The federal government will invest $75 million to fund 1,500 affordable housing units in B.C.
The funding, to be made available over the next five years starting this month, will fund construction of 1,000 supportive housing units and 500 units for women and children.
In making the announcement Tuesday in Victoria, Jean-Yves Duclos, federal minister of Families Children and Social Development, said B.C. is facing a housing crisis that threatens the ability of vulnerable Canadians to feel secure. Duclos said the funds should start flowing relatively quickly
B.C. NDP MLA Spencer Chandra Herbert, who was representing the province at the announcement, said the funds will go to support affordable housing the province is building.
“So what this does is unlock additional dollars to build more homes on top of what we are already building,” he said.
Chandra Herbert said in the last two years the province has built or is currently building 21,000 affordable housing units as part of its $6.6-billion Homes for B.C. housing program. The intention is to build 114,000 affordable units by 2028.
It is unclear where the extra units, fueled by the $75 million investment, will be built.
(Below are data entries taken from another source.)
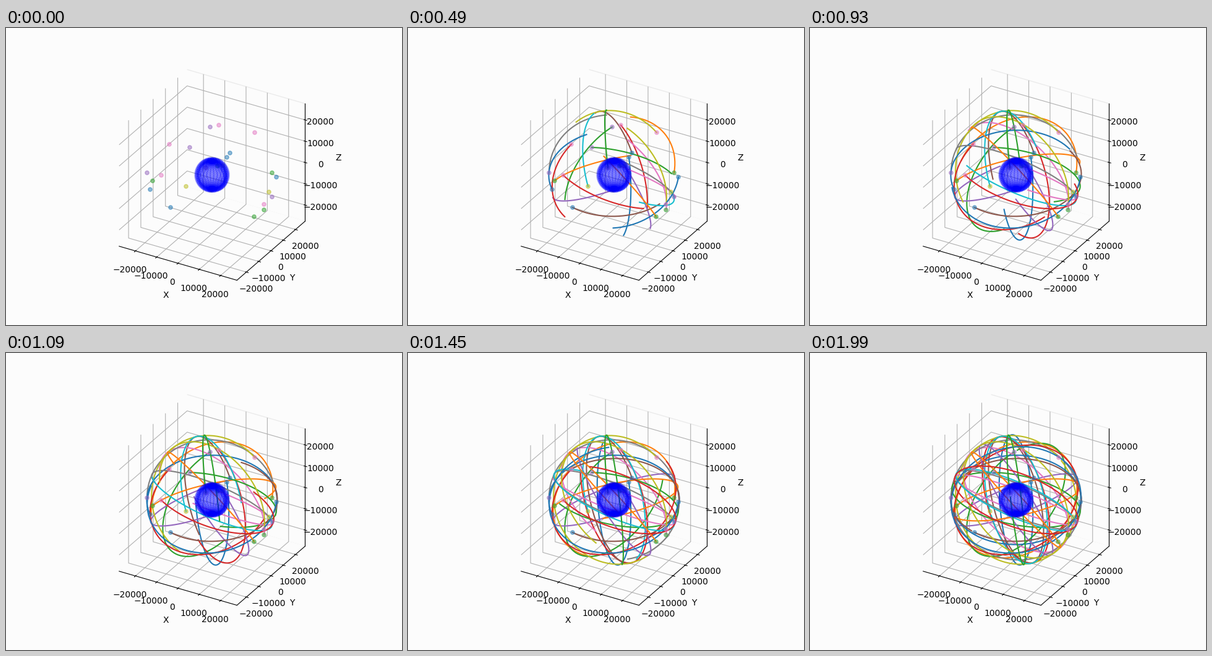
Animation, 640 px wide and 480 px high, one loop 2.01 s. Source, as a matplotlib script:

```python
import numpy as np
import matplotlib.pyplot as plt
from matplotlib.animation import FuncAnimation

BG = "#fcfcfc"
EARTH, ORBIT = 6371, 26560
LIMIT = ORBIT * 25 / 24
STEPS = 99
ELEV, AZIM = np.radians(30), np.radians(-60)

# Per satellite, as seen on screen in hundredths of a tenth of the orbit
# radius (105.5 = one radius): start (right, down), then a quarter turn later.
ORBITS = [
    (24, -28.4, 12.9, 101.4),
    (97, -3.4, 17.5, -93.8),
    (-3, -77.4, -79.6, 48.1),
    (11, -80.4, 52.8, 62.8),
    (-2, 24.6, -99.3, 34.4),
    (29, -35.4, -34.2, -96.1),
    (84, 56.6, 13.6, -62.6),
    (-105, -3.4, -0.3, -97),
    (69, -68.4, -69.5, -78.1),
    (-42, 18.6, -28.9, -101.1),
    (-100, 23.6, -33.3, -68.3),
    (-96, 9.6, 36.5, -32.4),
    (-36, -44.4, 96.8, 2.2),
    (-69, -49.4, -72.5, 73.5),
    (17, -15, 57.2, 88.5),
    (-67, 52.6, 81, 41.8),
    (9, -14.4, 98.3, 38),
    (97, 35.6, -9.3, -31),
    (84, 47.6, 12.7, -80.8),
    (92, 27.6, 31.5, 41.5),
    (104, 3.6, -12.2, 86),
    (68, 67.6, -23.8, -37.4),
    (-10, -11.4, -11.1, -104.1),
    (-82, 0.6, 56.7, 54.7),
]


def view_basis():
    """Right, up and toward-viewer unit vectors of the camera."""
    se, ce, sa, ca = np.sin(ELEV), np.cos(ELEV), np.sin(AZIM), np.cos(AZIM)
    return np.array([[-sa, ca, 0], [-se * ca, -se * sa, ce], [ce * ca, ce * sa, se]])


def lift(right, down, side):
    """Put a screen offset on the unit sphere, in front or behind."""
    a, b = right / 105.5, -down / 105.5
    return np.array([a, b, side * np.sqrt(max(0, 1 - a * a - b * b))])


def orbit_path(x0, y0, x1, y1):
    start = lift(x0, y0, -1)
    quarter = lift(x1, y1, 1 if x0 * x1 + y0 * y1 > 0 else -1)
    quarter -= quarter.dot(start) * start
    quarter /= np.linalg.norm(quarter)
    t = np.linspace(0, 2 * np.pi, STEPS + 1)
    path = np.outer(start, np.cos(t)) + np.outer(quarter, np.sin(t))
    return ORBIT * view_basis().T @ path


fig = plt.figure(figsize=(6.4, 4.8), dpi=100, facecolor=BG)
ax = fig.add_subplot(projection="3d", proj_type="ortho", facecolor=BG)
ax.view_init(30, -60)
ax.set_box_aspect((1, 1, 1))

paths = [orbit_path(*row) for row in ORBITS]
lines = [ax.plot([], [], [], color=f"C{i % 10}")[0] for i in range(len(paths))]

u, v = np.meshgrid(np.linspace(0, 2 * np.pi, 25), np.linspace(0, np.pi, 25))
ax.scatter(EARTH * (np.cos(u) * np.sin(v)).ravel(),
           EARTH * (np.sin(u) * np.sin(v)).ravel(),
           EARTH * np.cos(v).ravel(), color="b", alpha=0.12)

starts = np.array([p[:, 0] for p in paths])
ax.scatter(*starts.T, c=[f"C{2 * i % 10}" for i in range(len(paths))],
           alpha=0.5, depthshade=False)

ticks = range(-20000, 20001, 10000)
ax.set(xlabel="X", ylabel="Y", zlabel="Z", xticks=ticks, yticks=ticks, zticks=ticks)
ax.set(xlim=(-LIMIT, LIMIT), ylim=(-LIMIT, LIMIT), zlim=(-LIMIT, LIMIT))
for axis in (ax.xaxis, ax.yaxis, ax.zaxis):
    axis.set_pane_color(BG)
ax.yaxis.pane.set_edgecolor("0.92")


def update(i):
    # The first state holds for 50 ms, each later one for 20 ms.
    step = max(0, (i - 3) // 2)
    for line, path in zip(lines, paths):
        line.set_data_3d(*path[:, :step + 1])
    return lines


anim = FuncAnimation(fig, update, frames=201, interval=10, repeat=True, repeat_delay=0)
plt.show()
```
Chandra Herbert said that will depend on which projects apply to access the funds. “It’s a first-come, first-served basis,” he said.
Victoria Mayor Lisa Helps said she hopes some of that funding will find its way to projects in Greater Victoria.
“It’s fantastic to see the federal government investing more money into B.C. The need is great,” she said. “The CRD housing needs assessment shows that by 2038 we will need 34,000 rental units in the region, a vast portion of those are for people on fixed incomes, including women fleeing violence and people coming off the street who need support to get their lives back together.”
She said this kind of money could go a long way to helping the hidden numbers of vulnerable people who are one or two turns of bad luck away from finding themselves on the street.
Duclos said the federal government, which is in the midst of its 10-year, $55-billion national housing strategy, made a point of ear-marking at least a third of that program for the most vulnerable.
“With investments like this one we recognize women and children face unique barriers to housing,” he said, noting they are more likely to be low income, work part-time, have caregiving responsibilities and may be dependent on a partner.
“This [investment] gets us closer to our goal to ensure at least one-third of the national housing strategy investment dollars will be supportive of the unique needs of women and their children and closer to our goal of reducing chronic homelessness by 50 per cent,” he said.
Makenna Rielly, executive director of the Victoria Women’s Transition House, said she was thrilled to hear the federal government is providing more money, but she warned the province still has a problem. “There is so much need. There are so many remote places in the province not being served, where people don’t have enough options.
“We have to realistic about how much more is needed.”
Rielly said services for women and vulnerable women and children in B.C. have lagged behind other provinces and in many cases are chronically underfunded. She said they had a “yahoo moment” in 2018 when the province announced $734 million over 10 years to support women and children fleeing violence and abuse.
Rielly said their 18-bed facility, like others around B.C., is almost always full and still there’s an unknown number of women and children hidden from the system sleeping on friends’ couches and in basements, avoiding abuse and violence in their own homes.
She said she hopes the new funding will go to more projects such as the one they are working on — a partnership with B.C. Housing, funded by the 2018 money — to establish transitional housing and programming for women on the West Shore.
“To break the cycle, families need to have safe and secure shelter, counselling and most importantly a home,” she said.
Chandra Herbert said the government understands transition housing for women in need is at a premium in B.C. “It’s hard to get a bed,” he said, adding that can mean some vulnerable women are forced to leave a transition house too soon, or stay in an abusive situation longer because the alternative is homelessness.